Thursday, September 29, 2005

Equinoctal comfort

Since coming into possession of my new cookbook - The Enlightened Kitchen by Mari Fujii - I have been waiting for an opportunity to try cooking one of those delicate meals with all sorts of fancy side-dishes. I was very pleased with how this one turned out. Although I didn't go vegetarian as Fujii recommends in her gorgeous rhapsodizing of shojin ryori (Japanese temple cooking), her luscious pictures of unexpected vegetarian combinations perched on beautiful artisanal plateware zinged me into action.

So today I gave myself over to an hour of blissful indecision and happy preparation, and produced things out of ingredients I had on hand: fried eggplant drizzled with tomato sauce; lean pork sauteed with persimmon, and ginger rice. The latter came strictly out of Fujii's book - it was chockfull of flavor, good enough on its own with a heady aroma of ginger juice. The eggplant dish was also inspired by the book - but the sauce was my time-saving substitute for the more elaborate dengaku and miso flavorings featured. I didn't know what to expect from the pork and persimmon combination, but it went really well; the cubed persimmon thrown in had just enough time to render its sweetness to the pork but still retain some bite.

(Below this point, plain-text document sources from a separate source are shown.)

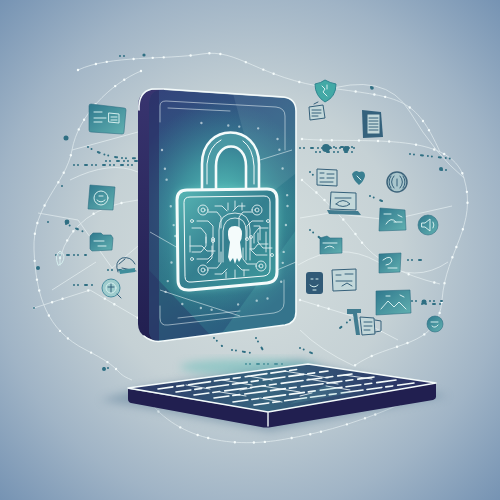
<!DOCTYPE html>
<html lang="en">
<head>
<meta charset="utf-8">
<title>Device security illustration</title>
<style>
:root{--navy:#2a2960;--navy-deep:#211f50;--teal:#3f9a9f;--teal-dark:#2f6f83;--teal-light:#7fc0c0;--ink:#35607a;--white:#f4fbfb;--mist:#d3dddd}
html,body{margin:0;width:500px;height:500px;overflow:hidden;background:#9fb3c4}
svg{display:block}
.web{fill:none;stroke:var(--white);stroke-width:.8;opacity:.65}
.dots{fill:none;stroke:var(--white);stroke-width:2.4;stroke-linecap:round;stroke-dasharray:0 19 0 11 0 27}
.specks{fill:none;stroke:var(--teal-dark);stroke-width:2;stroke-linecap:round;stroke-dasharray:0 4 0 7 2 5}
.line{fill:none;stroke:var(--white);stroke-linecap:round;stroke-linejoin:round}
.tile{fill:url(#tile);stroke:var(--teal-dark);stroke-width:.6}
.pale{fill:#c3d8da;stroke:var(--ink);stroke-width:1}
.mark{fill:none;stroke:#d5eeee;stroke-width:1;stroke-linecap:round;stroke-linejoin:round}
.ink{fill:none;stroke:var(--ink);stroke-width:1;stroke-linecap:round;stroke-linejoin:round}
</style>
</head>
<body>
<svg width="500" height="500" viewBox="0 0 500 500" role="img" aria-label="Tablet with a glowing padlock above a keyboard, surrounded by data icons">
<defs>
<radialGradient id="backdrop" cx=".5" cy=".5" r=".72">
<stop offset="0" stop-color="#d6dfde"/><stop offset=".42" stop-color="#c5d1d5"/><stop offset=".72" stop-color="#a0b4c6"/><stop offset="1" stop-color="#7391b2"/>
</radialGradient>
<linearGradient id="screen" x1="0" y1="0" x2=".35" y2="1">
<stop offset="0" stop-color="#33427a"/><stop offset=".4" stop-color="#2f5f85"/><stop offset=".75" stop-color="#2d7686"/><stop offset="1" stop-color="#2c5f80"/>
</linearGradient>
<radialGradient id="glow"><stop offset="0" stop-color="#62d3c6" stop-opacity=".95"/><stop offset=".5" stop-color="#45aaa9" stop-opacity=".65"/><stop offset="1" stop-color="#3a8b97" stop-opacity="0"/></radialGradient>
<linearGradient id="side" x1="0" y1="0" x2="0" y2="1"><stop offset="0" stop-color="#38346f"/><stop offset="1" stop-color="#211f50"/></linearGradient>
<linearGradient id="keys" x1="0" y1="0" x2="1" y2="0"><stop offset="0" stop-color="#2b3565"/><stop offset=".45" stop-color="#37657f"/><stop offset="1" stop-color="#292a60"/></linearGradient>
<linearGradient id="tile" x1="0" y1="0" x2="1" y2="1"><stop offset="0" stop-color="#2f788d"/><stop offset="1" stop-color="#62b1b1"/></linearGradient>
<linearGradient id="body" x1="0" y1="0" x2="1" y2="1"><stop offset="0" stop-color="#58b6b5"/><stop offset=".5" stop-color="#347f8f"/><stop offset="1" stop-color="#3f9c9e"/></linearGradient>
<filter id="soft" x="-30%" y="-30%" width="160%" height="160%"><feGaussianBlur stdDeviation="4"/></filter>
<clipPath id="screen-clip"><path id="face" d="M164 90L284 98Q296 99 296 111V312Q296 323 285 325L163 341Q149 343 149 329V103Q150 89 164 90Z"/></clipPath>
<g id="circuit-corner"><circle cx="203" cy="210" r="5"/><circle cx="203" cy="210" r="2"/><path d="M208 212h9l4 5v11M197 221h11l5 5v13M192 228h9l5 6v9M215 206h7l5 5"/><circle cx="192" cy="221" r="1.5"/><circle cx="213" cy="239" r="1.5"/></g>
</defs>

<rect id="background" width="500" height="500" fill="url(#backdrop)"/>

<g id="network">
<g class="web">
<path id="web-left" d="M141 71C110 84 78 116 72 150S32 205 34 250S46 330 86 350S112 372 132 380"/>
<path id="web-top" d="M78 70C110 55 166 60 202 54S258 78 330 88S415 97 440 152"/>
<path id="web-right" d="M302 139C360 144 450 130 464 178S446 250 442 300S390 340 354 366"/>
<path d="M72 150L138 132M60 258Q74 208 138 200M38 213L78 220L112 268L138 246M52 290L96 262M34 308L90 290L138 318M70 180Q110 160 138 172M300 218L330 213L390 220L452 206M298 265Q340 240 378 262T448 262M300 300L352 316L398 340M302 180Q338 210 360 240T440 284M320 92Q385 70 410 112T464 178M140 388C170 440 230 448 280 440S370 418 410 400M300 330Q320 350 354 366"/>
</g>
<g class="dots">
<use href="#web-left"/><use href="#web-top"/><use href="#web-right"/>
<path d="M60 258Q74 208 138 200M34 308L90 290L138 318M300 300L352 316L398 340M302 180Q338 210 360 240T440 284M140 388C170 440 230 448 280 440S370 418 410 400"/>
</g>
<g class="specks">
<path d="M74 165H136M88 147Q110 160 137 158M106 161h32M300 148h58M316 152h38M330 147h28M412 301h30M422 304h20M74 285h20M108 270h28M410 154l45 5"/>
<path d="M66 137h1M144 55h1M120 56h6M62 186h1M48 222h1M38 268h1M56 255h30M66 224l18 8M104 368h6M310 172l14 14M371 87h4M442 170h8M34 308l2 2M310 230l10 8M370 196l12 5M408 260h16M350 320l-10 8M214 338l8 8M232 350l20 3M256 338l8 14M246 364h40M300 348l14 6"/>
</g>
<g fill="#2f6f83"><circle cx="144" cy="55" r="1.6"/><circle cx="66" cy="138" r="2.5"/><circle cx="38" cy="268" r="2"/><circle cx="67" cy="222" r="2.4"/><circle cx="104" cy="369" r="2"/><circle cx="441" cy="169" r="2"/><circle cx="326" cy="148" r="4"/><circle cx="346" cy="149" r="3"/><circle cx="372" cy="88" r="1.8"/><circle cx="424" cy="302" r="2.5"/></g>
</g>

<g id="icons-left">
<g id="window-icon"><path class="tile" d="M91 104L124 108Q126 108 126 110L124 132Q124 134 122 134L91 132Q89 132 89 130V106Q89 104 91 104Z"/><path class="mark" d="M94 112h8M94 118h12M94 122h8M109 113l10 1v9l-10-1zM111 117h6M111 120h6"/></g>
<g id="profile-icon"><path class="tile" d="M90 185L115 187L113 210L88 209Z"/><circle class="mark" cx="101" cy="198" r="7"/><path class="mark" d="M97 200q4 4 8 0M99 196h4"/></g>
<g id="folder-icon"><path class="tile" d="M90 236l3-3h8l2 2h8l2 3-1 12-20 1-2-2z"/><path class="mark" d="M94 241h10M98 246h8"/></g>
<g id="search-icon"><circle cx="111" cy="288" r="9" fill="#9fcccd" stroke="#4a8ea0"/><circle class="mark" cx="111" cy="288" r="5"/><path class="ink" d="M108 287h6M111 284v8M117 294l4 4"/></g>
<g id="cloud-icon"><path class="ink" d="M118 272q-4-10 4-14q9-2 13 6M122 268l14 3M119 264l6-5"/><path d="M119 270l16-2v4l-15 2z" fill="#3f8d9b"/></g>
<path id="leaf-icon" class="mark" d="M58 265q-4-10 2-14q7 4 2 12zM60 253v12"/>
</g>

<g id="icons-right">
<g id="shield-icon"><path d="M315 84Q321 83 325 80Q330 83 336 84Q336 97 325 102Q315 96 315 84Z" fill="#43a9a6" stroke="#2f8590"/><path class="mark" d="M322 86l3 3-2 3 4 4M327 85v4"/></g>
<g id="note-icon"><path class="pale" d="M309 107l14-2 2 13-15 2z"/><path class="ink" d="M312 110h9M312 113h9M312 116h6M314 104l4-2"/></g>
<g id="document-icon"><path d="M362 110L381 112L383 137L363 138Z" fill="#35627d"/><path class="pale" d="M367 114h13v20h-13z"/><path class="ink" d="M369 118h9M369 121h9M369 124h9M369 127h9M369 130h9"/></g>
<g id="form-icon"><path class="pale" d="M317 169l20 1v16l-20-1z"/><path class="ink" d="M320 173h4M327 174h7M320 178h4M327 178h7M320 182h13"/></g>
<path id="pin-icon" d="M352 174q3-5 7-2q6-2 6 4q-1 5-6 9q-6-5-7-11z" fill="#397f91"/><path class="mark" d="M357 176l4 4"/>
<g id="broadcast-icon"><circle cx="397" cy="182" r="10" fill="#a9c6cc" stroke="#3d647b" stroke-width="1.5"/><path class="ink" d="M394 176q-5 6 0 12M400 176q5 6 0 12M397 179v7M391 176q-4 6 0 12M403 176q4 6 0 12"/></g>
<g id="laptop-icon"><path class="pale" d="M331 192l25 1v17l-26-1z"/><path d="M327 210l31 1 3 4-32-1z" fill="#417c90"/><path class="ink" d="M335 198h16M336 204q7-7 14 0q-7 5-14 0"/></g>
<g id="card-icon"><path class="tile" d="M380 208l25 2 1 20-27 1z"/><path class="mark" d="M384 214h7M394 222h8M386 224q5-8 10-2M398 215l4 2"/></g>
<g id="speaker-icon"><circle class="tile" cx="428" cy="225" r="10"/><path class="mark" d="M422 223h3l5-4v12l-5-4h-3zM433 222q2 3 0 6"/></g>
<g id="archive-icon"><path class="tile" d="M320 238l7-2 3 2h12v15l-22 1z"/><path class="mark" d="M323 243h14M325 248q5-4 9 0"/></g>
<g id="mail-icon"><path class="tile" d="M379 254l22-1-1 19-21 1z"/><path class="mark" d="M383 260q8-6 9 1q-2 4-6 4M388 268h9"/></g>
<g id="phone-icon"><rect x="306" y="272" width="17" height="22" rx="3" fill="#315a77"/><path class="mark" d="M311 279h2M316 279h2M310 285q4 4 8 0M313 290h3"/></g>
<g id="report-icon"><path class="pale" d="M332 270l24-1v21l-23 1z"/><path class="ink" d="M336 275h5M345 274h8M336 281h16M342 286l5-3 5 3"/></g>
<g id="gallery-icon"><path class="tile" d="M376 291l34-1 1 23-35 2z"/><path class="mark" d="M381 309l7-8 6 6 5-5 7 7M386 296h4M400 295l4 2"/></g>
<g id="clipboard-icon"><path class="pale" d="M360 317l14 1 1 16-13 1z"/><path d="M347 309h14v4h-4l3 22h-4l-3-21h-6z" fill="#417c90"/><path class="ink" d="M364 322h8M364 326h8M364 330h6M375 320l6 1v10l-6 1"/></g>
<g id="badge-icon"><circle class="tile" cx="435" cy="324" r="8"/><path class="mark" d="M431 322h7M432 326q3 3 6-1"/></g>
</g>

<g id="keyboard">
<path d="M100 400L140 388L300 360L448 396L270 432Z" fill="#63839c" opacity=".5" filter="url(#soft)"/>
<ellipse cx="250" cy="367" rx="70" ry="8" fill="#62bbb7" opacity=".5" filter="url(#soft)"/>
<path d="M128 389L268 412L436 383V397Q436 399 433 400L272 427Q266 428 261 427L131 403Q128 402 128 399Z" fill="#211f50"/>
<path d="M128 388L308 364L436 383L268 412Z" fill="url(#keys)"/>
<path class="line" stroke-width="1.4" d="M128 388L268 412L436 383L308 364ZM268 413v13"/>
<g class="line" stroke-width="1.6" stroke-dasharray="15 4 7 5 22 4">
<path d="M158 389L300 369M176 392L328 371M194 395L352 374M214 398L374 377M233 402L396 380M254 405L414 383"/>
</g>
<g class="line" stroke-width="1" opacity=".85">
<path d="M186 385l24 4M222 380l30 5M248 376l24 4M284 371l44 7M220 392l26 4M262 386l38 6M308 379l30 5M260 398l22 4M326 386l24 4M344 375l28 4M240 390l12-2M300 396l12-3"/>
</g>
<path d="M290 404l35-19 26 8z" fill="#6cb5b6" opacity=".18"/>
</g>

<g id="tablet">
<path d="M164 89L150 90Q138 93 138 106V324Q138 333 146 337L158 342L170 340Z" fill="url(#side)"/>
<use href="#face" fill="url(#screen)"/>
<g clip-path="url(#screen-clip)">
<ellipse cx="222" cy="212" rx="92" ry="112" fill="url(#glow)"/>
<path d="M232 90L300 96V170L262 200Z" fill="#bfe3e0" opacity=".1"/>
<path d="M149 270L215 340H149Z" fill="#272860" opacity=".35"/>
<path d="M296 230V330L220 336Z" fill="#58c0b8" opacity=".22"/>
<path d="M149 88h10v256h-10z" fill="#28275f" opacity=".55"/>
</g>
<path class="line" stroke-width="1.6" d="M139 110Q138 92 152 89L164 89L284 97Q296 99 296 111V312Q296 323 285 325L163 341Q152 343 144 336"/>
<path class="line" stroke-width=".8" opacity=".65" d="M160 122V106Q160 101 166 101L276 107Q285 108 285 116V150M160 306V318Q160 326 168 325L274 313Q284 311 284 303V280M168 108L230 111M178 318L240 311"/>
<path class="dots" opacity=".6" stroke-width="1.6" d="M162 150L176 240L164 300L210 310L280 296L288 200L276 130L190 122"/>
<path class="web" opacity=".4" d="M150 232L178 248M277 270L296 262M260 160L292 150M160 290L190 300L240 316"/>
</g>

<g id="padlock">
<path d="M177 200Q177 190 187 190L267 189Q277 189 277 199V272Q277 282 267 283L190 290Q178 291 178 280Z" fill="#8ff0e2" opacity=".45" filter="url(#soft)"/>
<path d="M202 190V164C202 122 259 122 259 164V189H246V166C246 140 216 140 216 166V190Z" fill="#4f9fa8" fill-opacity=".75"/>
<path class="line" stroke-width="2.6" d="M202 190V164C202 122 259 122 259 164V189M216 190V166C216 140 246 140 246 166V189"/>
<path class="line" stroke-width="1" d="M207 184V164Q209 146 221 140M254 184V166Q253 148 243 141"/>
<path d="M177 200Q177 190 187 190L267 189Q277 189 277 199V272Q277 282 267 283L190 290Q178 291 178 280Z" fill="url(#body)" stroke="#f4fbfb" stroke-width="3"/>
<path class="line" stroke-width="1" d="M184 202Q184 197 190 197L264 196Q270 196 270 202V269Q270 275 264 276L192 282Q185 283 185 277Z"/>
<g class="line" stroke="#c9f0ec" stroke-width=".9" opacity=".9">
<use href="#circuit-corner"/>
<use href="#circuit-corner" transform="matrix(-1 0 0 1 460 0)"/>
<use href="#circuit-corner" transform="matrix(1 0 0 -1 0 480)"/>
<use href="#circuit-corner" transform="matrix(-1 0 0 -1 464 476)"/>
<path d="M219 262V230Q219 213 235 213Q250 213 250 230V260M223 262V231Q224 218 235 218Q246 218 246 231V260M190 246h12l5 5h8M268 244h-10l-4 5h-4M190 236v16M266 232v20M228 203v7M235 201v8M242 203v7M226 272v6M235 270v8M244 270v6M254 226h6v14M212 246v12l-5 5"/>
</g>
<path d="M228 235Q227 226 235 226Q242 226 242 234Q242 239 240 242L242 257L239 262L237 258L235 264L233 258L230 262L228 257L230 242Q228 239 228 235Z" fill="#f4fbfb"/>
</g>
</svg>
</body>
</html>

It was a good meal - ginger-tangy, persimmon-sweet, eggplant-savoury. And after the cooking was done I realized how autumny it was - the eggplants and persimmons in season, while ginger rice makes for a warming change-of-season comfort dish. This was one meal in which I enjoyed the cooking and anticipation as much as I did the eating.

Tuesday, September 20, 2005

Blue Boy Bakery, Uji

There is a little gem of a bakery right here in Obaku, Uji, which happens to be one of the best bakeries in the world. Its existence was conducted to us over lunch at the canteen, and knowing what kind of effect that always has on me, I make it my first stop leaving the university. 'The Blue Boy bakery,' whispers A., 'that's what I call it because it has a little boy on the sign - a blue sign'. 'It's right on the road just after where you would turn in to go to the JR station. It's good'.

'Does it have bread, baguette? European bread?' I ask because it has been so difficult to find non-sweet breakfast bread of the non-toast variety.

'It's good,' A. only repeats. Her boyfriend J. concurs with a nod. They say no more.

They needn't, because that evening, I find out where it is, and I find out via a carefully-planned stratified sampling scheme that they did good sweet as well as savoury breads, a tough balance to maintain. There is a good-looking crusty bread bowl made of potato flour filled with bacon and grilled cheese. That night, C. fights with me over the last morsel of foccacia but manages to finish the bacon bowl. Luckily, I'd already finished the sweet delicate apple crisp on the train.

Except for the apple crisp, I haven't bought anything twice because there's too much to try. And good thing I can't read Japanese, they must have out-of-this-world names. Today I am munching on a walnut-speckled plum-chestnut pastry with just a bit of adzuki-chocolate-tasting (but is it?) filling.

It is the kind of place people speak of in hushed tones. It is a two-person wide, four-person long store which just has enough room to conduct customers, holding on to trays, in conveyor-belt fashion, the only way to wiggle yourself to the line. No-one talks except for the smiley-friendly-efficient cashiers. In the back you can just glimpse white-cloaked angels zipping around baking tables, chopping stuff, the occasional slap of the oven door and the whiff of something good. The third time I let myself go in, failing to resist in my walks to campus, I meet R., whom I haven't seen in two months.

'Hey! How are you doing? What's up with everything?' then lowers his voice in reverence. 'Did I tell you about this place?'

'No it was somebody else. I've known it for a while'. I am saying as I eye a jam-and-cream confection and reach out to slip it on my tray.

'Careful with those,' R. laughs, seeing I have two sweet things on my tray, and it's only 10 in the morning.

Sunday, September 11, 2005

Chicken livers with asparagus, onion and mash

C. worked up a sweat last weekend making his yummy butterless potato mash with tasty chicken livers, fried onions and the sort of pale asparagus you find here. A fancy change from the pizza we've been so inordinately fond of on our stovetop gas grille.